DATA ACCESS AND FURTHER INFORMATION
149 Acacia Road
Karawatha State Forest – as a hard-won, protected-for-now remnant of inner-city bushland in South-East Queensland – has stories to tell us about what it means to be a contemporary public forest.
With nature as our material, questions about ‘naturalness’ begin to emerge. What can a former illegal dumping site, transformed by community action, reveal about the rhetorics of the term “bushland” – in our own, and former times? How can we tune our listening to think differently – or just more deeply – about nature, when we remain bounded by the urban landscape?
Bringing together women from different artistic backgrounds in free-ranging conversations encompassing place, ecology and ritual healing, this event will reflect on care and commitment, and cultivate new sensitivities.
WED 23 August: Discovery in conversation
Félicia Atkinson (FRANCE), at the tail-end of her mega Liquid Architecture Australian tour, will be embarking on a process-based mini-residency at Karawatha State Forest with host Caitlin Franzmann.
Artist Libby Harward, a descendent of the Ngugi people of the Quandamooka, will offer thoughts including an Indigenous perspective on caring for country in the context of “wilderness” as it relates to the Karawatha environment.
Caitlin Franzmann, current Karawatha Forest Discovery Centre artist-in-residence, and Liquid Architecture’s plant-loving Danni Zuvela, will discuss Karawatha State Forest as habitat, biome and retreat.
Anne Harris will share her experimental approaches to creating and using natural pigments, ochres and textiles as a way of giving voice to her everyday life, and of sharing the stories of places she connects with through materials.
SAT 26 August: Listening and Talking Together with the Forest
Talking / listening / exchanging / sharing / improvising

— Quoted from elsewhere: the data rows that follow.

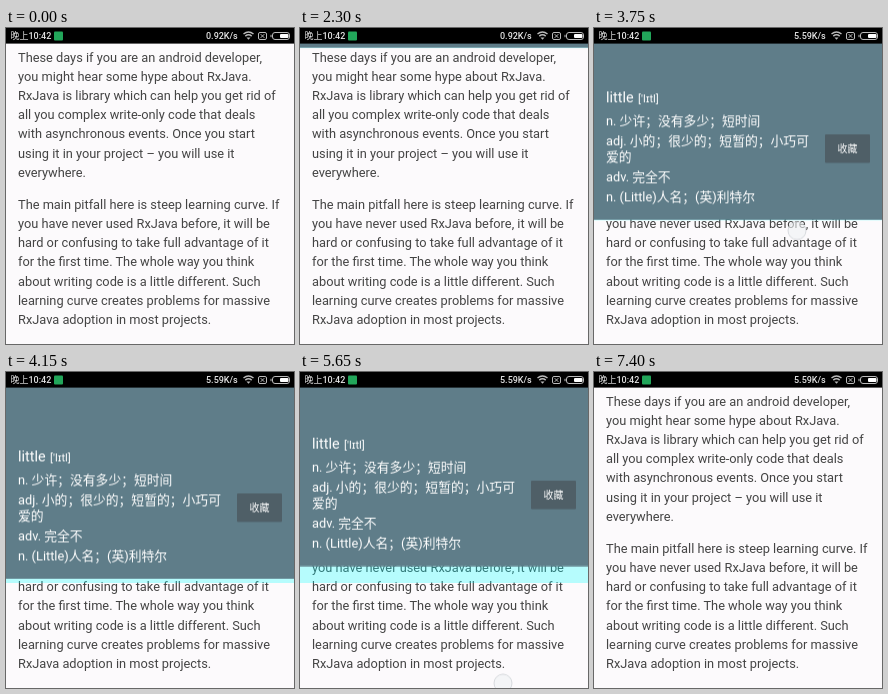
Write an HTML page that moves like this. It is 288 px wide and 316 px high and loops after 7500 ms.

```html
<!DOCTYPE html>
<html lang="zh-CN">
<head>
<meta charset="utf-8">
<title>Word lookup</title>
<style>
  html, body { margin: 0; width: 100%; height: 100%; overflow: hidden; background: #fcfafc; }
  svg { display: block; width: 288px; height: 316px; }
  text { font: 12.8px Roboto, "Noto Sans CJK SC", "Noto Sans CJK", sans-serif; white-space: pre; }
  #article { fill: #444; }
  #panel, #status { fill: #fff; }
  #panel .word { font-size: 14.4px; }
  #panel .sound { font-size: 11.2px; }
  #panel .label { font-size: 10px; text-anchor: middle; }
  #status text { font-size: 9px; font-weight: 500; fill: #e4e4e4; }
  #popup { transform: translateY(-230px); }
</style>
</head>
<body>
<svg viewBox="0 0 288 316">
  <rect width="288" height="316" fill="#fcfafc"/>
  <g id="article"></g>

  <g id="popup">
    <rect id="backdrop" y="120" width="288" height="91" fill="#0ff" fill-opacity=".28"/>
    <g id="panel">
      <rect y="-80" width="288" height="238.6" fill="#5f7d89"/>
      <text class="word" x="12" y="41">little</text>
      <text class="sound" x="44" y="41">['lɪtl]</text>
      <g id="meanings"></g>
      <rect x="231" y="73" width="45" height="28.5" rx="1" fill="#4f5f67"/>
      <text class="label" x="253.5" y="91">收藏</text>
    </g>
  </g>

  <circle id="touch" r="9" fill="#eef2f4" fill-opacity=".6" stroke="#cfd3d6" stroke-opacity=".8"/>

  <g id="status">
    <rect width="288" height="15.6" fill="#000"/>
    <text x="4.5" y="11">晚上10:42</text>
    <rect x="48" y="3.5" width="9" height="9" rx="1" fill="#22a65a"/>
    <text id="slow" x="200" y="11">0.92K/s</text>
    <text id="fast" x="200" y="11">5.59K/s</text>
    <g fill="none" stroke="#bbb">
      <path d="M237.5 6Q242.5 2 247.5 6M239.3 8.1Q242.5 5.5 245.7 8.1" stroke-width="1.5"/>
      <path d="M240.5 9.5L242.5 11.8L244.5 9.5Z" fill="#bbb" stroke="none"/>
      <rect x="252.5" y="4.5" width="8" height="7" rx="1.5"/>
      <path d="M254.7 6.2L258.3 9.8M258.3 6.2L254.7 9.8"/>
      <rect x="266.5" y="4.5" width="17" height="7" rx="2.5"/>
      <path d="M265 6.8V9.2"/>
    </g>
    <rect x="274" y="6" width="8.5" height="4" rx="1"/>
  </g>
</svg>

<script>
const LOOP = 7500;
const EASE = "cubic-bezier(.37,0,.63,1)";
const HOLD = "step-end";
const byId = id => document.getElementById(id);

function addLine(parent, y, words) {
  const line = document.createElementNS("http://www.w3.org/2000/svg", "text");
  line.setAttribute("x", 12);
  line.setAttribute("y", y);
  line.textContent = words;
  parent.append(line);
}

const paragraphs = [
  ["These days if you are an android developer,",
   "you might hear some hype about RxJava.",
   "RxJava is library which can help you get rid of",
   "all you complex write-only code that deals",
   "with asynchronous events. Once you start",
   "using it in your project – you will use it",
   "everywhere."],
  ["The main pitfall here is steep learning curve. If",
   "you have never used RxJava before, it will be",
   "hard or confusing to take full advantage of it",
   "for the first time. The whole way you think",
   "about writing code is a little different. Such",
   "learning curve creates problems for massive",
   "RxJava adoption in most projects."]
];
let baseline = 33.5;
for (const lines of paragraphs) {
  for (const words of lines) {
    addLine(byId("article"), baseline, words);
    baseline += 19.2;
  }
  baseline += 12.8;
}

[[63.5, "n. 少许；没有多少；短时间"],
 [83.5, "adj. 小的；很少的；短暂的；小巧可"],
 [99.5, "爱的"],
 [119.8, "adv. 完全不"],
 [140.3, "n. (Little)人名；(英)利特尔"]
].forEach(([y, words]) => addLine(byId("meanings"), y, words));

// Each step is [time in ms, value, easing towards the next step].
function play(id, property, steps, format = v => v) {
  const all = [[0, steps[0][1]], ...steps, [LOOP, steps.at(-1)[1]]];
  byId(id).animate(
    all.map(([time, value, easing = HOLD]) =>
      ({ offset: time / LOOP, [property]: format(value), easing })),
    { duration: LOOP, iterations: Infinity });
}
const moveY = y => `translateY(${y}px)`;
const moveTo = ([x, y]) => `translate(${x}px, ${y}px)`;

// The popup slides in, and out again after a tap beside it.
play("popup", "transform", [
  [2210, -159, EASE], [2600, 0], [6950, 0, EASE], [7390, -212]
], moveY);

// The panel follows a drag with resistance and springs back.
play("panel", "transform", [
  [3320, 0, EASE], [4050, 52], [4110, 52, EASE], [4350, 0],
  [5040, 0, "linear"], [5100, 6, "ease-out"], [5700, 36],
  [5800, 36, EASE], [6200, 0]
], moveY);

// The backdrop grows with the first drag and keeps its size.
play("backdrop", "transform", [[3320, -52, EASE], [4050, 0]], moveY);

play("touch", "transform", [
  [300, [153.5, 249.5]],
  [3300, [203, 91]], [3320, [203, 91], EASE], [4050, [203, 265]],
  [4900, [203, 193]], [5000, [203, 193], "linear"],
  [5100, [203, 243], "ease-out"], [5700, [203, 312]],
  [6800, [203, 243]]
], moveTo);
play("touch", "opacity", [
  [0, 0], [300, 1], [450, 0], [3300, 1], [4100, 0],
  [4900, 1], [5800, 0], [6800, 1], [6950, 0]
]);

play("slow", "opacity", [[0, 1], [3700, 0]]);
play("fast", "opacity", [[0, 0], [3700, 1]]);
</script>
</body>
</html>
```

In conversation with Caitlin Franzmann, Félicia Atkinson will reflect on her mini-residency at Karawatha on the experience of being immersed in the unique ecology of Karawatha State Forest. Felicia and Caitlin will discuss how they work, and offer reflections on the points of connection and overlap between their respective practices. The artists will share what they discovered, listened to and felt during their time in the forest together with poetic insights and mellow musings.We acknowledge the Turrbal and Jagera people as the custodians of the land in which this event takes place, and we recognise that sovereignty was never ceded. We pay our respects to their Elders, past, present and emerging.
...the term vocal fry and its association with young women is another ‘excuse to dismiss, ignore and marginalise women’s voices, both literally and figuratively’.
improvisation, science-fiction, composition, chance, noise, abstraction and poetry
re-calling - re-hearing - re-mapping - re-contextualising - de-colonising and re-instating on country that which was denied